Views: 10 Author: Site Editor Publish Time: 2022-01-05 Origin: Site
Liposomal glutathione is a tripeptide composed of the following amino acids: cysteine, glycine, and glutamic acid. It is called the main antioxidant in the body. It has two forms: one is oxidized state, and the other is reduced state. Reduced form (GSH) is an active state that can neutralize free radicals in the body. Liposome glutathione refers to the glutathione that encapsulates glutathione molecules in lipids through a special process. Doing so can protect glutathione and significantly increase absorption. Natural glutathione is mainly produced in our cells. However, small amounts of glutathione can be obtained from foods such as spinach, avocado, and asparagus. Cruciferous vegetables and other sulfur-containing foods can help slightly increase glutathione production. However, high-quality liposomal glutathione supplements are the best way to increase glutathione in the body.
There are many options for supplementing glutathione. These range from IV (intravenous) glutathione to different oral forms of glutathione to transdermal. Some general practitioners use intravenous glutathione, which can increase glutathione levels in a short period of time, but because intravenous injections are not performed every day, it is difficult to keep glutathione levels elevated. Clinical studies using intravenous glutathione showed a good increase in its levels, but when the intravenous treatment was stopped, glutathione dropped back to baseline levels.

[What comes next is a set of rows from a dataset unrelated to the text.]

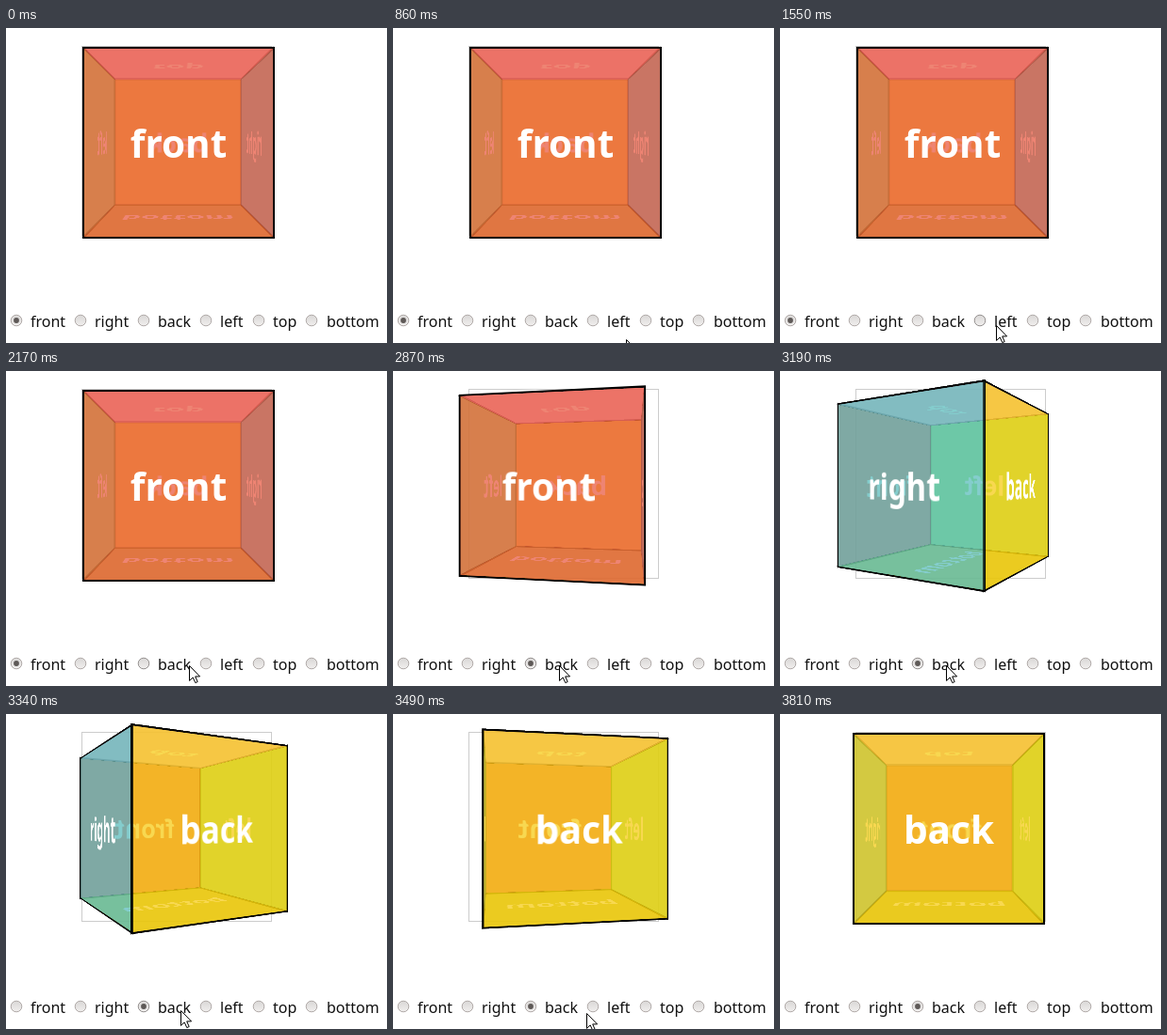
An HTML page for the animation above (6 s loop, 404 px wide and 335 px high).

```html
<!DOCTYPE html>
<html lang="en">
<head>
<meta charset="utf-8">
<title>Rotating cube</title>
<style>
  html, body { margin: 0; width: 100%; height: 100%; overflow: hidden; background: #fff; }
  body { position: relative; font-family: "Noto Sans", "Open Sans", sans-serif; }
  .scene {
    position: absolute; left: 80px; top: 19px; width: 200px; height: 200px;
    border: 1px solid #ccc; perspective: 400px;
  }
  .cube { position: relative; width: 200px; height: 200px; transform-style: preserve-3d; }
  .face {
    position: absolute; left: 0; top: 0; width: 200px; height: 200px;
    border: 2px solid #000; color: #fff;
    font-size: 40.5px; font-weight: bold; line-height: 202px; text-align: center;
  }
  svg { position: absolute; left: 0; top: 0; width: 404px; height: 335px; overflow: hidden; }
  text { font-size: 16px; }
</style>
</head>
<body>
<div class="scene"><div class="cube" id="cube"></div></div>
<svg viewBox="0 0 404 335">
  <defs>
    <linearGradient id="knob" x1="0" y1="0" x2="0" y2="1">
      <stop offset="0" stop-color="#d9d7d6"/>
      <stop offset="1" stop-color="#f1efee"/>
    </linearGradient>
  </defs>
  <g id="options"></g>
  <path id="cursor" d="M.5 .5V16.4L4.2 12.9L6.8 18.6L9.2 17.5L6.7 11.9H11.6Z" fill="#fff" stroke="#000"/>
</svg>
<script>
const LOOP = 6000, CLICK = 2720, TURN_START = 2796, TURN_MS = 1000;

// name, colour, placement, radio centre x, label x
const sides = [
  ['front', '231,80,56', 'rotateY(0deg)', 11, 26],
  ['right', '80,184,184', 'rotateY(90deg)', 79, 94],
  ['back', '245,200,6', 'rotateY(180deg)', 146, 161],
  ['left', '146,232,70', 'rotateY(-90deg)', 212, 227],
  ['top', '246,172,198', 'rotateX(90deg)', 268, 283],
  ['bottom', '190,190,25', 'rotateX(-90deg)', 324, 340]
];

// time, x, y of the pointer tip
const path = [
  [860, 247, 331], [1160, 235, 319], [1319, 235, 319], [1320, 231, 318],
  [1549, 231, 318], [1550, 229, 316], [1699, 229, 316], [1700, 225, 314],
  [1790, 225, 314], [2170, 194, 313], [2340, 194, 313], [2550, 176, 313],
  [3270, 176, 313], [3490, 205, 318], [3720, 238, 336]
];

const cube = document.getElementById('cube');
const cursor = document.getElementById('cursor');
const options = document.getElementById('options');

function add(tag, attrs, text) {
  const el = document.createElementNS('http://www.w3.org/2000/svg', tag);
  for (const key in attrs) el.setAttribute(key, attrs[key]);
  if (text) el.textContent = text;
  return options.appendChild(el);
}

const radios = {};
for (const [name, rgb, place, cx, x] of sides) {
  const face = document.createElement('div');
  face.className = 'face';
  face.textContent = name;
  face.style.background = `rgba(${rgb},.7)`;
  face.style.transform = `${place} translateZ(100px)`;
  cube.appendChild(face);

  radios[name] = {
    ring: add('circle', { cx, cy: 311, r: 5.8, fill: 'url(#knob)', stroke: '#b0aaa8' }),
    dot: add('circle', { cx, cy: 311, r: 2.9, fill: '#5e5957' })
  };
  add('text', { x, y: 318, fill: '#111' }, name);
}

const bezier = (a, b, u) => 3 * a * u * (1 - u) ** 2 + 3 * b * u * u * (1 - u) + u ** 3;

// cubic-bezier(.25, .1, .25, 1)
function ease(p) {
  if (p <= 0) return 0;
  if (p >= 1) return 1;
  let lo = 0, hi = 1;
  for (let i = 0; i < 24; i++) {
    const mid = (lo + hi) / 2;
    if (bezier(.25, .25, mid) < p) lo = mid; else hi = mid;
  }
  return bezier(.1, 1, lo);
}

function pointer(t) {
  const i = path.findIndex(k => k[0] > t);
  if (i < 1) return null;
  const [t0, x0, y0] = path[i - 1], [t1, x1, y1] = path[i];
  const p = (t - t0) / (t1 - t0);
  return [Math.round(x0 + (x1 - x0) * p), Math.round(y0 + (y1 - y0) * p)];
}

function hovered(t) {
  if (t >= 1100 && t < 1860) return 'left';
  if (t >= 2090 && t < 3420) return 'back';
  return '';
}

function draw(t) {
  const angle = -180 * ease((t - TURN_START) / TURN_MS);
  cube.style.transform = `translateZ(-100px) rotateY(${angle}deg)`;

  const chosen = t < CLICK ? 'front' : 'back', hover = hovered(t);
  for (const name in radios) {
    const { ring, dot } = radios[name];
    dot.setAttribute('visibility', name === chosen ? 'visible' : 'hidden');
    ring.setAttribute('stroke', name === hover ? '#959190' : '#b0aaa8');
  }

  const tip = pointer(t);
  cursor.setAttribute('visibility', tip ? 'visible' : 'hidden');
  if (tip) cursor.setAttribute('transform', `translate(${tip})`);
}

const start = performance.now();
function tick() {
  draw((performance.now() - start) % LOOP);
  requestAnimationFrame(tick);
}
draw(0);
requestAnimationFrame(tick);
</script>
</body>
</html>
```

Preliminary studies on non-liposomal forms of oral glutathione did not show increased glutathione levels or decreased oxidative stress markers. Glutathione is easily converted from a reduced (active form) to an oxidized form, so it is believed that it does not remain in a reduced form during absorption from the digestive tract. Studies on the transdermal form also did not show an increase in reduced glutathione. On the other hand, many studies have shown that oral liposomal glutathione can increase reduced glutathione in the blood and reduce oxidative stress markers. The most common problem with oral glutathione is whether it is actually absorbed by the cell (intracellular).
Glutathione is known as the main antioxidant and is the main mechanism by which the body reduces oxidative stress. Oxidative stress is the result of an imbalance between free radicals and antioxidants. Excessive oxidative stress can adversely affect many body mechanisms, including energy production, cognitive function, immune function, inflammation, and detoxification. Glutathione also plays a role in circulating other antioxidants such as vitamin C and vitamin E. Since glutathione contains cysteine, it also plays a role in transporting this amino acid throughout the body to achieve different metabolic functions.

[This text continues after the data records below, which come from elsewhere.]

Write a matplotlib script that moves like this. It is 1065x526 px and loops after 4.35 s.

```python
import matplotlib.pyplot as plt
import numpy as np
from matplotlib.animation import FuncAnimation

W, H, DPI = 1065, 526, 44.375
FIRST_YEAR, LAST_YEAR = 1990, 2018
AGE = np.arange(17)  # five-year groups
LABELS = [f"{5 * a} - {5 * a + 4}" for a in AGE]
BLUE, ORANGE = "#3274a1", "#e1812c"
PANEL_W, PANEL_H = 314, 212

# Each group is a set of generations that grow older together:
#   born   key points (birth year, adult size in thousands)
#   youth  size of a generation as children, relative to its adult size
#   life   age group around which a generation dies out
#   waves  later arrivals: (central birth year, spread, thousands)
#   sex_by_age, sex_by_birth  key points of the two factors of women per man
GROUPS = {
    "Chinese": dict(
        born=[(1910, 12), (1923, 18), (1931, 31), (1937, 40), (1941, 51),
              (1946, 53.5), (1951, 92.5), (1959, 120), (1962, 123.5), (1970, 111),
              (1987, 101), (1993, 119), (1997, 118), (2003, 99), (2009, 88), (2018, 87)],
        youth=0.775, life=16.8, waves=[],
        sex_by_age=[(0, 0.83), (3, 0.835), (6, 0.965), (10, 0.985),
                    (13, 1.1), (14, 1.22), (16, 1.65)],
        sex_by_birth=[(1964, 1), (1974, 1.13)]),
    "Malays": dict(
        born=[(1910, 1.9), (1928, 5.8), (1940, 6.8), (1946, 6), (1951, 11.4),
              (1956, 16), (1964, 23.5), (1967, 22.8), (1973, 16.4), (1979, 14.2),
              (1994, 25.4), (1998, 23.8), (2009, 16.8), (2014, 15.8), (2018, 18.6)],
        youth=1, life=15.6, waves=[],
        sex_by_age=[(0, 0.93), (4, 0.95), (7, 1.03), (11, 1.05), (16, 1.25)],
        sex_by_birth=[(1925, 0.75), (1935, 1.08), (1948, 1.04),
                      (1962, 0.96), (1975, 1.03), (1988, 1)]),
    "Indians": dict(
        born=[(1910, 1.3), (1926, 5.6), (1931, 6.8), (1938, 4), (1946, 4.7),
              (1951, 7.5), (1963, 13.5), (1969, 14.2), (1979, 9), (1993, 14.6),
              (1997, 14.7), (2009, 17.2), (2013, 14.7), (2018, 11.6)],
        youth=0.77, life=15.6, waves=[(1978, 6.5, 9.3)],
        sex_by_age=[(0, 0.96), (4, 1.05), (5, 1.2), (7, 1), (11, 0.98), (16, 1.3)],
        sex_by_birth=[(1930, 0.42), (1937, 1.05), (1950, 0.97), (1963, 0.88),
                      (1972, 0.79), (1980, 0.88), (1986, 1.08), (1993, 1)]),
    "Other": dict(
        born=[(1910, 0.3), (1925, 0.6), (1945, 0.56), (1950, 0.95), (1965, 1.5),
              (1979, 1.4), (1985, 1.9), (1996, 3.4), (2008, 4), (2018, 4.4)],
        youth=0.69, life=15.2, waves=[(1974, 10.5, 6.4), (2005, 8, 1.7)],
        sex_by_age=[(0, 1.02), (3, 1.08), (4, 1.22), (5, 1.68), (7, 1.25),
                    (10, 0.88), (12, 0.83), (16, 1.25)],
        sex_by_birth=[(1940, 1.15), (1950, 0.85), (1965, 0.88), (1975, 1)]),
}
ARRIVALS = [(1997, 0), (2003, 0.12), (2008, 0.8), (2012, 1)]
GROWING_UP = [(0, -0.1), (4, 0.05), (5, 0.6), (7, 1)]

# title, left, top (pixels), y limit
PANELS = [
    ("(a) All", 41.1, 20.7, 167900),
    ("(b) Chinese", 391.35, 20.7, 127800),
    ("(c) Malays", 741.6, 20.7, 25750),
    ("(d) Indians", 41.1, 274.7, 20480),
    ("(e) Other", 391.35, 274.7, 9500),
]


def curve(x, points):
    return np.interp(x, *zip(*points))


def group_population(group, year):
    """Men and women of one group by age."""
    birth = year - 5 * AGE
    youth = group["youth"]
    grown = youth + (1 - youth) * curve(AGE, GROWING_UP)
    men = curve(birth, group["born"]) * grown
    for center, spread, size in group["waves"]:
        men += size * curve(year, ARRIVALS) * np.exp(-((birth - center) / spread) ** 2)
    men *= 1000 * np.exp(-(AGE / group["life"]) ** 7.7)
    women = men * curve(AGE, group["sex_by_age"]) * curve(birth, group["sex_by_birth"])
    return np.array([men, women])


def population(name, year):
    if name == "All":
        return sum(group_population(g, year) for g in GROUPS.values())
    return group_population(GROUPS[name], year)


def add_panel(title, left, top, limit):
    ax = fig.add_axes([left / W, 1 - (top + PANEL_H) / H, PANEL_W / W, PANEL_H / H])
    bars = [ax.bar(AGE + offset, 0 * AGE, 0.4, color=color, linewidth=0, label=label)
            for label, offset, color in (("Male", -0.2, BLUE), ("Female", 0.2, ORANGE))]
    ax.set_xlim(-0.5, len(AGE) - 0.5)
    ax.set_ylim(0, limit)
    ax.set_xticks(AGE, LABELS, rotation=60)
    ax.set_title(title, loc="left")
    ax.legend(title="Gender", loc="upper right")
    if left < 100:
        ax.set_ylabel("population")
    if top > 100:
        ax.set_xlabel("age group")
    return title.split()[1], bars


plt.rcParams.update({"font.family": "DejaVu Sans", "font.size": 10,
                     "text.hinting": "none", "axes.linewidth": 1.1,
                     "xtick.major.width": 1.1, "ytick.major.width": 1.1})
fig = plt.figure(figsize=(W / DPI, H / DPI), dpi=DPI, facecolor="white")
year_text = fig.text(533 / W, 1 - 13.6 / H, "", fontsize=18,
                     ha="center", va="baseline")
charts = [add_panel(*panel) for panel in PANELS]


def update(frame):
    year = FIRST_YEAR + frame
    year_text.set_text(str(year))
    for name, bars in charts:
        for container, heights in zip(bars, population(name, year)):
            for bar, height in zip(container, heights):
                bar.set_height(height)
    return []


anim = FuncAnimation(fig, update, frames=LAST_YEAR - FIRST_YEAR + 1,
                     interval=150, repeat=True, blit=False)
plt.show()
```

Detoxification of endogenous and environmental toxins is another important function of glutathione in the body. Due to its role in detoxification, there is a large amount of glutathione in the liver. The content of reduced or active glutathione (GSH) in liver cells may be 10 times that of other cells. What is less known is that the lungs also contain large amounts of glutathione. The epithelial cells on the lining of the lung secrete glutathione, which helps gas exchange.
Mitochondria are the producers of cellular energy or ATP in the body. They are very susceptible to damage from free radicals. Glutathione acts as an antioxidant to support mitochondria, including mitochondrial DNA that is highly susceptible to oxidative stress damage. Therefore, glutathione has the effect of maintaining energy production in the body.
One of the other functions of glutathione is to promote healthy natural killer cell function. It also has the role of supporting T cell function. By increasing T cells, it increases the production of cytokines that support the immune system. A recently published study showed that liposomal glutathione has a profound effect on the function of natural killer cells (the front line of the immune system).